▸ What you have to do
Across these entries, count the lines holding the string "html"; the number is the whole answer.
○ ○ ○ ○ ○
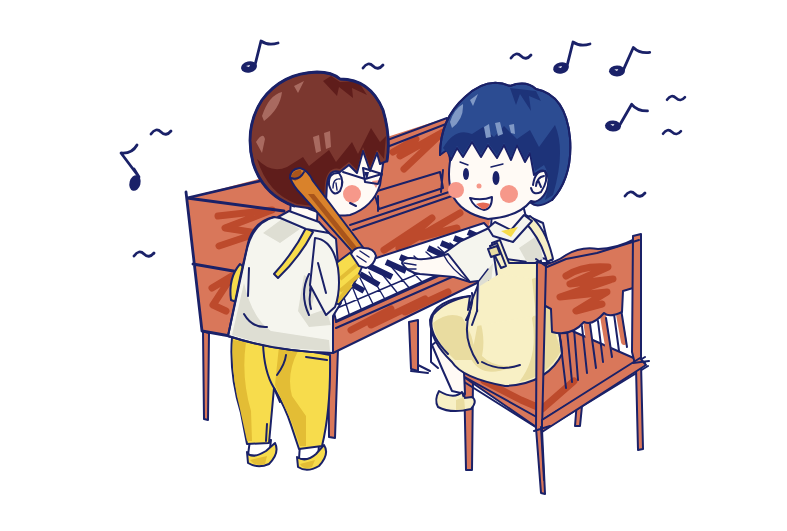
<!DOCTYPE html>
<html lang="en">
<head>
<meta charset="utf-8">
<title>Piano lesson</title>
<style>
:root{--ink:#1a2168;--wood:#d9775a;--wood-dark:#bd4a2c;--wood-light:#e58c70;--hair:#7b372f;--hair-dark:#5f1d1b;--hair-glow:#a96a60;--blue:#2c4c92;--blue-dark:#1d3379;--blue-glow:#8099c6;--skin:#fffaf5;--blush:#f6988a;--jacket:#f5f5ee;--jacket-shade:#deded3;--yellow:#f7dc4c;--yellow-dark:#e3bd35;--cream:#f8f0c5;--cream-shade:#e9dca0;--bat:#d9822b;--bat-dark:#a9551b}
html,body{margin:0;background:#fff;overflow:hidden}
svg{display:block;width:787px;height:531px}
.line{fill:none;stroke:var(--ink);stroke-width:2;stroke-linecap:round;stroke-linejoin:round}
.thin{stroke-width:1.4}
.bold{stroke-width:2.8}
.form{stroke:var(--ink);stroke-width:2;stroke-linejoin:round;stroke-linecap:round}
.wood{fill:var(--wood)}.grain{fill:none;stroke:var(--wood-dark);stroke-width:7;stroke-linecap:round;stroke-linejoin:round}
.skin{fill:var(--skin)}.blush{fill:var(--blush)}.ink{fill:var(--ink)}.white{fill:#fff}
.jacket{fill:var(--jacket)}.jacket-shade{fill:var(--jacket-shade)}
.yellow{fill:var(--yellow)}.yellow-dark{fill:var(--yellow-dark)}
.cream{fill:var(--cream)}.cream-shade{fill:var(--cream-shade)}
.hair{fill:var(--hair)}.hair-dark{fill:var(--hair-dark)}.hair-glow{fill:var(--hair-glow)}
.blue{fill:var(--blue)}.blue-dark{fill:var(--blue-dark)}.blue-glow{fill:var(--blue-glow)}
.bat{fill:var(--bat)}.bat-dark{fill:var(--bat-dark)}
</style>
</head>
<body>
<svg viewBox="0 0 787 531" role="img" aria-label="Two children at a piano, one standing with a stick and one seated and playing, with music notes around them">
<defs>
<g id="note"><ellipse class="ink" cx="0" cy="0" rx="8" ry="5.5" transform="rotate(-12)"/><path class="line bold" d="M6-2 12-26Q19-21 29-24"/><path class="white" d="M-3-1 1-2 0 0z"/></g>
<path id="wave" class="line bold" d="M0 2Q5-5 10 0T20-1"/>
<clipPath id="keybed"><path d="M333 308 L364 262 L484 223 L496 236 L462 264 L336 321z"/></clipPath>
</defs>

<g id="music">
<use href="#note" x="249" y="67"/>
<use href="#note" x="561" y="68"/>
<use href="#note" transform="translate(617 71) rotate(10)"/>
<use href="#note" transform="translate(613 126) rotate(16)"/>
<g id="falling-note"><ellipse class="ink" cx="135" cy="183" rx="5.5" ry="8" transform="rotate(15 135 183)"/><path class="line bold" d="M139 177 121 153Q132 154 137 145M139 177 134 169"/></g>
<use href="#wave" x="363" y="66"/><use href="#wave" x="511" y="56"/><use href="#wave" x="151" y="132"/><use href="#wave" x="134" y="254"/>
<use href="#wave" transform="translate(667 98) scale(.9)"/><use href="#wave" transform="translate(663 132) scale(.9)"/><use href="#wave" x="625" y="194"/>
</g>

<g id="piano">
<path class="form wood" d="M203 331 209 333 208 420 204 419z"/>
<path class="form wood" d="M328 350 338 348 335 438 329 437z"/>
<path class="form wood" d="M409 322 418 320 418 371 411 369z"/>
<path class="line" d="M411 371 428 373M418 365 430 371M431 325V362L438 368"/>
<path class="wood" d="M186 198 255 180 384 138 449 117 453 190 490 220 484 280 333 353 202 331z"/>
<path class="grain" d="M218 216 272 210 225 228 258 233 219 246M212 288 232 276 213 305 226 311M393 152 416 139 400 156 443 132 404 169"/>
<path class="grain" d="M384 250 432 218 399 248 460 213 421 237 457 228"/>
<path class="grain" d="M351 330 391 309 371 325 425 299 405 312 448 292"/>
<path class="line bold" d="M186 192 202 331 230 336M187 198 260 181M187 198 284 211M193 264 239 272"/>
<path class="line" d="M382 142 447 118 452 190M387 147 446 124M374 192 440 172 443 188 379 209zM378 196V211M350 225 455 190 490 216M353 230 452 196M443 170 441 192"/>
<path class="form white" d="M333 308 364 262 484 223 496 236 462 264 336 321z"/>
<g clip-path="url(#keybed)">
<path class="line thin" d="M343 294 350 317M352 286 362 311M360 278 374 306M369 272 386 301M378 269 399 295M389 264 411 290M401 260 424 284M414 256 436 278M426 252 449 272M438 247 460 267M450 243 473 260M462 239 483 252M473 234 490 244M335 309 460 256 496 231"/>
<path d="M348 282 364 291M360 274 379 285M369 266 392 277M386 262 406 271M400 257 420 265M428 248 449 258M441 243 463 252M454 238 475 246M468 232 486 240" stroke="var(--ink)" stroke-width="6"/>
</g>
<path class="line" d="M336 322 463 265 489 252M333 353 483 280M336 328 461 273"/>
</g>

<g id="chair-seat">
<path class="form wood" d="M464 374 466 470 472 470 473 380zM578 388 575 426 580 426 584 386z"/>
<path class="form wood" d="M461 375 520 342 570 330 645 363 542 431z"/>
<path class="grain" d="M484 381 521 400 542 409 574 381" stroke-width="4"/>
<path class="line" d="M461 375 542 420 645 357M461 380 542 431 648 366"/>
</g>

<g id="seated-child">
<path class="form skin" d="M432 345Q442 369 452 391L465 394 464 372 478 350 445 335z"/>
<path class="form cream" d="M439 391Q434 400 438 407 451 414 471 409 478 401 472 397L464 398 462 392Q454 400 439 391z"/>
<path class="cream-shade" d="M456 400 464 397 465 409 456 410z"/>
<path class="form cream" d="M470 296Q435 300 430 320 430 341 452 362 462 378 505 386 548 384 563 352L556 318 538 250 493 248 468 310z"/>
<path class="cream-shade" d="M433 323Q448 311 462 317 474 334 476 360L455 360Q435 342 433 323zM519 382Q539 357 532 318L545 300 561 351Q547 377 519 382zM479 317Q486 338 482 356 495 369 516 365 483 381 471 359z"/>
<path class="line" d="M470 296Q444 301 433 315 426 331 448 354M470 312Q461 337 478 363M466 320Q474 305 472 293M520 365Q500 372 482 362"/>
<path class="form jacket" d="M489 228 461 241 443 254Q452 270 470 282L478 281 477 311 486 309 495 286 500 258 535 263 541 258 552 260 543 223 523 214z"/>
<path class="jacket-shade" d="M479 281 493 263 489 306 479 309zM519 248 538 235 543 259 528 264z"/>
<path class="form skin" d="M448 254Q428 260 418 259 404 256 402 263 406 272 420 274L454 277 470 282z"/>
<path class="line thin" d="M404 263 416 265M406 269 416 269M443 254Q451 270 470 282M478 282 488 269M484 294 489 281"/>
<path class="form cream" d="M492 243 499 289 541 293 552 263 509 263 500 240z"/>
<path class="cream" d="M480 286 499 274 542 280 550 313 477 326z"/>
<path class="cream-shade" d="M532 279 543 275 557 331 537 326z"/>
<path class="form cream" d="M490 246 497 243 506 266 501 268zM524 221 530 216Q546 228 553 259L547 262Q541 239 524 221z"/>
<path class="form cream-shade" d="M488 249 497 246 500 254 491 257z"/>
<path class="line" d="M477 311 472 325M547 261 558 320"/>
<path class="form skin" d="M492 213 491 226 510 236 526 217 523 205z"/>
<path class="form jacket" d="M488 228 495 222 511 230 524 215 532 221 513 242 493 236z"/>
<path class="yellow" d="M501 231 518 227 511 237z"/>
<path class="form skin" d="M452 151Q446 176 452 194 460 213 488 219 518 217 531 201 547 205 548 185 551 169 538 167L532 132 465 126z"/>
<path class="form blue" d="M440 155Q440 119 465 97 487 76 510 86 526 80 536 89 566 95 570 138 573 177 552 200 538 209 531 203 547 200 549 180 546 164 534 175L530 153 525 162 517 145 511 160 504 145 497 158 488 145 481 157 472 142 463 157 457 148 451 160 447 150z"/>
<path class="blue-dark" d="M443 148Q455 127 472 134L483 127 494 137 504 126 517 139 530 130 539 147 555 125Q566 151 553 195L545 200Q552 178 544 165L535 171 530 151 525 159 517 144 511 157 504 143 497 155 488 143 481 154 472 140 463 154 457 146 451 157zM510 88 516 105 520 94 531 111 529 96 541 101 536 91z"/>
<path class="blue-glow" d="M450 122Q454 109 463 104 464 119 452 128zM484 127 489 124 491 137 486 138zM495 123 500 122 503 134 498 136zM509 125 514 124 515 134 511 133zM470 100 478 94 473 106z"/>
<path class="line" d="M440 155Q440 119 465 97 487 76 510 86 526 80 536 89 566 95 570 138 573 177 552 200"/>
<path class="line" d="M533 185Q535 170 545 171 549 180 541 192 533 196 531 188M536 186Q537 177 544 176M538 180 541 187"/>
<ellipse class="ink" cx="466" cy="174" rx="3" ry="6"/><ellipse class="ink" cx="496" cy="178" rx="3.5" ry="7"/>
<path class="line thin" d="M460 162 468 165M491 167 503 164"/>
<circle class="blush" cx="456" cy="190" r="8"/><circle class="blush" cx="509" cy="194" r="9"/><circle class="blush" cx="479" cy="186" r="2.5"/>
<path class="form white" d="M470 198Q482 201 492 197 492 209 484 210 474 208 470 198z"/>
<path d="M476 204Q483 201 490 204 487 210 482 209z" fill="#e66a55"/>
</g>

<g id="chair-back">
<path class="grain" d="M563 318 568 375M586 320 592 363M603 316 609 352M618 309 624 342" style="stroke:var(--wood);stroke-width:6"/>
<path class="line" d="M559 330 566 388M567 330 572 382M574 329 578 380M582 326 587 373M590 324 596 368M598 321 603 362M606 318 612 357M614 314 619 351M621 309 627 347"/>
<path class="form wood" d="M540 266Q557 262 566 255 581 246 598 249 616 249 635 239L633 288 623 291 622 312Q609 318 604 313 593 326 584 322 571 337 552 332L551 309 540 303z"/>
<path class="grain" d="M566 276Q582 265 608 267L570 284 613 279 560 297 607 292 576 311 602 304"/>
<path class="form wood" d="M537 262 546 264 542 430 545 494 541 493 536 428z"/>
<path class="form wood" d="M633 236 641 234 641 362 643 449 638 450 636 368 632 352z"/>
<path class="form wood" d="M542 420 640 358 646 365 542 432z"/>
<path class="line" d="M536 259 547 267 566 259 597 253 639 240M541 427 544 480M633 363 649 361M534 431 550 426"/>
</g>

<g id="standing-child">
<path class="form white" d="M250 440 248 455 269 457 271 440zM300 444 299 459 318 459 319 444z"/>
<path class="form yellow" d="M247 452Q251 460 266 451L275 443Q280 453 269 464 258 469 248 463zM297 457Q306 463 316 454L324 445Q330 454 319 466 307 473 298 467z"/>
<path class="yellow-dark" d="M250 460 267 456 265 464Q255 467 250 460zM300 464 315 460 312 467Q303 470 300 464z"/>
<path class="form yellow" d="M232 337Q229 374 241 413L247 444 269 443 274 388Q286 409 291 425L299 449 322 446Q331 409 330 355z"/>
<path class="yellow-dark" d="M233 340 246 342Q241 377 251 411L252 441 247 441 240 409Q231 375 233 340zM279 346 298 351Q286 374 292 396L306 416 306 446 300 446 292 423 275 385z"/>
<path class="line" d="M263 343Q264 372 274 388L280 402M306 357 327 360M277 375Q285 364 286 355M267 424 266 441"/>
<path class="form yellow" d="M240 264Q228 278 231 300L239 303 247 270z"/>
<path class="form jacket" d="M274 217Q254 221 248 243L240 278 228 336Q278 352 333 353L333 316 341 303 336 239 318 224z"/>
<path class="jacket-shade" d="M244 283Q252 318 271 331L329 340 330 351 273 347 232 335zM304 275 318 283 309 315 326 309 331 325 309 327 298 311zM263 233 282 219 300 229 280 243z"/>
<path class="line" d="M274 217Q252 223 246 253L228 336Q278 352 333 353V318M244 314Q252 328 267 327M309 274Q299 294 309 315M319 271Q306 292 311 309M315 250 310 291M249 268 248 296"/>
<path class="form yellow" d="M306 228 313 232Q300 257 278 278L274 274Q294 252 306 228z"/>
<path class="form yellow" d="M335 264 351 252 362 267Q355 286 339 304L330 303z"/>
<path d="M340 279 359 263M340 291 359 275M337 302 351 285" stroke="var(--yellow-dark)" stroke-width="4"/>
<path class="form jacket" d="M315 238Q333 240 338 268 341 291 335 307L326 315 310 285z"/>
<path class="line" d="M318 263 326 293"/>
<path class="form skin" d="M291 201 290 214 317 222 318 201z"/>
<path class="form jacket" d="M278 217 289 211 319 222 329 233 306 229z"/>
<path class="form skin" d="M293 166 300 204Q322 218 350 215 373 207 380 185L384 157 350 128z"/>
<circle class="blush" cx="352" cy="194" r="9"/><path class="blush" d="M372 181 380 180 376 188z"/>
<path class="form hair" d="M294 206Q263 195 253 163 244 128 262 100 282 73 317 72 332 72 340 79 370 79 383 110 391 137 387 161L380 164 377 153 370 171 363 151 357 173 349 165 340 172Q329 168 327 184L326 202 315 209z"/>
<path class="hair-dark" d="M257 159Q271 174 287 167L303 157 309 166 329 150 336 162 352 142 358 154 371 128 380 142 386 136 384 159 377 150 370 167 363 147 357 170 349 162 340 169Q328 166 325 183L324 200 314 206 297 204Q268 194 257 159zM323 81 331 76 340 82 358 81 367 95 352 88 353 98 339 87 337 96z"/>
<path class="hair-glow" d="M262 116Q269 95 282 92 280 109 264 121zM256 142Q263 131 265 139L262 153zM313 137 319 135 321 151 316 153zM324 133 330 131 331 147 326 149zM294 86 304 81 298 93z"/>
<path class="line bold" d="M294 206Q263 195 253 163 244 128 262 100 282 73 317 72 332 72 340 79 370 79 383 110 391 137 387 161"/>
<path class="form skin" d="M329 185Q328 172 339 173 345 181 340 191 333 198 329 185z"/>
<path class="line thin" d="M333 188Q333 178 340 179M336 183 337 190"/>
<path class="line" d="M343 172 365 179 382 174M363 168 382 174 378 184 365 182zM350 203 356 206"/>
<path class="ink" d="M364 172 369 172 367 180z"/>
<path class="form bat" d="M290 178Q290 169 300 168 308 170 313 181L365 250 357 257 300 193Q294 187 290 178z"/>
<path class="bat-dark" d="M291 177Q293 169 301 170 304 177 295 181zM308 194 314 194 359 250 355 253z"/>
<path class="line" d="M291 178Q299 181 304 172"/>
<path class="form skin" d="M351 254Q355 246 364 248 374 248 376 256 374 266 366 268L359 266z"/>
<path class="line thin" d="M360 251 369 257M357 256 366 262"/>
</g>
</svg>
</body>
</html>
○ ○ ○ ○ ○
▸ Answer area
4